Pull each line containing "with" out of the listing below.

(Beginning of AVAILABLE RECORDS)

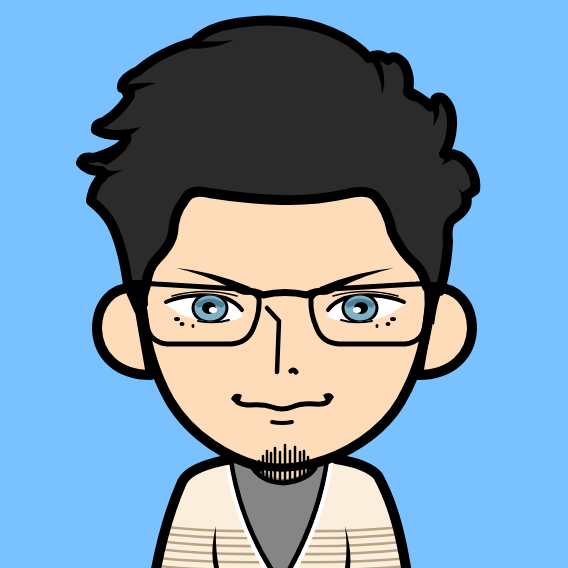
<!DOCTYPE html>
<html lang="en">
<head>
<meta charset="utf-8">
<title>Avatar with glasses</title>
<style>
:root{--sky:#7ac1ff;--ink:#000;--hair:#2b2b2b;--skin:#ffdcb9;--knit:#fbeedd;--stripe:#b9a384;--shirt:#858585;--trim:#fff;--iris:#7fb0c6;--iris-dark:#4c7f98}
html,body{margin:0;width:568px;height:568px;overflow:hidden;background:var(--sky)}
svg{display:block}
.outline{stroke:var(--ink);stroke-width:10;stroke-linejoin:round;stroke-linecap:round}
.line{fill:none;stroke:var(--ink);stroke-linejoin:round;stroke-linecap:round}
.skin{fill:var(--skin)}
.hair{fill:var(--hair)}
.knit{fill:var(--knit)}
.ink{fill:var(--ink)}
.stripes{fill:none;stroke:var(--stripe);stroke-width:2.5}
</style>
</head>
<body>
<svg width="568" height="568" viewBox="0 0 568 568" role="img" aria-label="Cartoon man with dark hair, glasses and a striped cardigan">
<defs>
<clipPath id="torso"><path d="M154 580C161 540 171 507 182 482Q190 466 232 459H340Q368 463 378 476C394 505 402 540 408 580Z"/></clipPath>
<clipPath id="eye-shape"><path d="M164 303C180 294 210 292 226 298Q237 303 243 316Q233 323 215 322Q190 320 178 313Z"/></clipPath>
<g id="eye">
<path fill="#fff" d="M164 303C180 294 210 292 226 298Q237 303 243 316Q233 323 215 322Q190 320 178 313Z"/>
<path class="line" stroke-width="4" d="M166 302C182 295 209 293 225 298Q236 302 242 310"/>
<path class="line" stroke-width="1.5" d="M172 296Q205 287 237 296"/>
<path class="line" stroke-width="2" d="M198 321Q216 324 229 320"/>
</g>
<g id="iris">
<ellipse cx="210" cy="308" rx="17" ry="14" fill="var(--iris)" stroke="var(--ink)" stroke-width="3"/>
<path fill="var(--iris-dark)" d="M195 304Q210 293 225 304L222 308Q210 302 198 308Z"/>
<ellipse class="ink" cx="209" cy="308" rx="7" ry="6"/>
<ellipse cx="213" cy="310" rx="4" ry="3" fill="#fff"/>
</g>
<g id="brow-and-freckles">
<path class="ink" d="M176 268Q212 271 250 287L252 294Q240 297 229 287Q203 274 176 268Z"/>
<ellipse class="ink" cx="177" cy="319" rx="3" ry="2"/><ellipse class="ink" cx="182" cy="324" rx="2.5" ry="2"/><ellipse class="ink" cx="193" cy="326" rx="1.5" ry="2"/>
</g>
</defs>

<rect id="background" width="568" height="568" fill="var(--sky)"/>

<g id="clothes">
<g clip-path="url(#torso)">
<rect class="knit" x="140" y="450" width="290" height="130"/>
<path class="stripes" d="M150 525Q200 532 256 531M150 532Q200 539 260 538M150 540Q200 547 264 546M150 548Q200 555 267 554M150 557Q200 563 270 562M150 565Q200 571 275 570M304 531Q360 532 420 525M301 538Q360 539 420 532M298 546Q360 547 420 540M294 554Q360 555 420 548M291 562Q360 563 420 557M288 570Q360 571 420 565"/>
<path fill="var(--shirt)" d="M230 454H328C322 500 306 540 288 572H273C249 537 235 495 230 454Z"/>
<path class="line" stroke-width="5" d="M230 456C236 498 250 537 273 572M328 456C322 500 306 540 288 572"/>
<path fill="none" stroke="var(--trim)" stroke-width="4" d="M226 456C232 500 246 538 268 573M332 456C326 502 311 541 293 573"/>
</g>
<path class="line" stroke-width="10" d="M154 580C161 540 171 507 182 482Q190 466 232 459M336 459Q368 464 378 476C394 505 402 540 408 580"/>
<path class="ink" d="M216 526Q210 550 214 568H219Q215 548 216 526ZM345 526Q352 550 350 568H345Q348 548 345 526Z"/>
</g>

<g id="ears" class="outline skin">
<path d="M136 288C112 286 97 304 97 329C98 355 117 375 151 375Z"/>
<path d="M433 288C457 286 472 304 472 329C471 355 452 375 418 375Z"/>
</g>

<path id="face" class="outline skin" d="M150 190L139 292C144 338 153 371 170 401C192 438 231 459 258 466Q284 472 312 464C344 456 382 434 401 401C419 370 427 338 432 292L410 180Z"/>

<g id="hair">
<path class="outline hair" d="M128 285C124 255 119 238 111 223Q104 211 91 201Q92 190 99 180Q107 174 101 171Q87 171 81 163Q83 156 93 158Q106 155 118 148Q131 138 124 135Q106 136 96 130Q95 124 104 122Q118 113 127 100Q135 91 122 88Q121 79 138 71Q160 52 194 42Q202 32 222 26Q250 19 282 21C316 23 350 36 369 58Q379 52 388 60Q395 53 404 64Q411 76 408 91Q418 96 427 103Q431 110 435 103Q434 96 442 98Q453 106 452 126Q451 143 444 154Q458 152 467 163Q477 176 475 190L466 196Q470 208 453 219Q446 224 448 241Q447 265 440 291L427 287Q423 271 415 264Q401 252 392 232Q388 210 375 196Q367 189 346 194Q314 201 282 200Q245 199 209 193Q190 188 184 201Q174 213 173 233Q171 245 157 259Q148 268 146 285L139 310Z"/>
<g class="ink">
<path d="M188 40Q211 43 234 40Q209 51 189 48ZM118 86Q137 82 156 83Q136 89 124 98ZM100 129Q120 132 141 127Q130 137 118 140ZM88 158Q108 155 128 147Q118 159 106 165ZM98 169Q112 172 123 170Q111 176 100 181Z"/>
<path d="M366 55Q381 70 382 94Q388 77 378 57ZM405 85Q409 97 420 102Q408 102 403 94ZM431 106Q436 116 433 126Q443 113 437 103ZM443 151Q446 158 442 165Q453 160 458 154ZM458 188Q464 196 473 193L465 202Z"/>
<path d="M123 280H147L148 305L138 320L130 292ZM424 282H446Q438 295 434 325L425 316Z"/>
</g>
</g>

<g id="features">
<use href="#eye"/>
<g clip-path="url(#eye-shape)"><use href="#iris"/></g>
<use href="#brow-and-freckles"/>
<g transform="matrix(-1 0 0 1 570 0)">
<use href="#eye"/>
<g clip-path="url(#eye-shape)"><use href="#iris"/></g>
<use href="#brow-and-freckles"/>
</g>
<path class="line" stroke-width="4.5" d="M267 308L279 321L277 372"/>
<path class="line" stroke-width="5" d="M291 371Q294 369 296 372"/>
<g id="mouth">
<path class="line" stroke-width="5" d="M237 400Q238 405 250 405Q263 404 272 407Q282 411 292 407Q301 403 315 404Q328 405 329 399"/>
<path class="ink" d="M231 399Q234 391 242 395Q241 400 237 405ZM334 397Q330 390 323 395Q325 400 329 404Z"/>
<path class="line" stroke-width="4" d="M272 422Q282 424 292 422"/>
</g>
</g>

<g id="beard">
<path class="skin" d="M258 463Q284 469 312 462Q306 478 284 479Q264 478 258 463Z"/>
<path class="line" stroke-width="5" d="M253 468Q262 482 283 483Q306 481 315 468"/>
<path class="line" stroke-width="7" d="M255 465Q284 472 313 464"/>
<path class="line" stroke-width="2.5" d="M259 461V475M263 456V477M267 451V479M271 453V481M275 448V481M280 452V482M285 445V482M290 451V482M295 447V481M300 452V479M304 451V477M308 457V474M312 461V471"/>
</g>

<g id="glasses" class="line" stroke-width="5">
<path d="M142 287Q144 283 156 284L239 289Q255 290 259 299Q260 313 253 329Q247 343 231 344L167 344Q149 342 147 325Q144 306 142 287Z"/>
<path d="M430 287Q428 283 416 284L331 289Q315 290 311 299Q310 313 317 329Q323 343 339 344L405 344Q423 342 425 325Q427 306 430 287Z"/>
<path stroke-width="7" d="M244 291Q256 291 263 295Q285 290 307 295Q314 291 326 291"/>
</g>
</svg>
</body>
</html>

(End of AVAILABLE RECORDS)

TASK ANSWER.
<title>Avatar with glasses</title>
<svg width="568" height="568" viewBox="0 0 568 568" role="img" aria-label="Cartoon man with dark hair, glasses and a striped cardigan">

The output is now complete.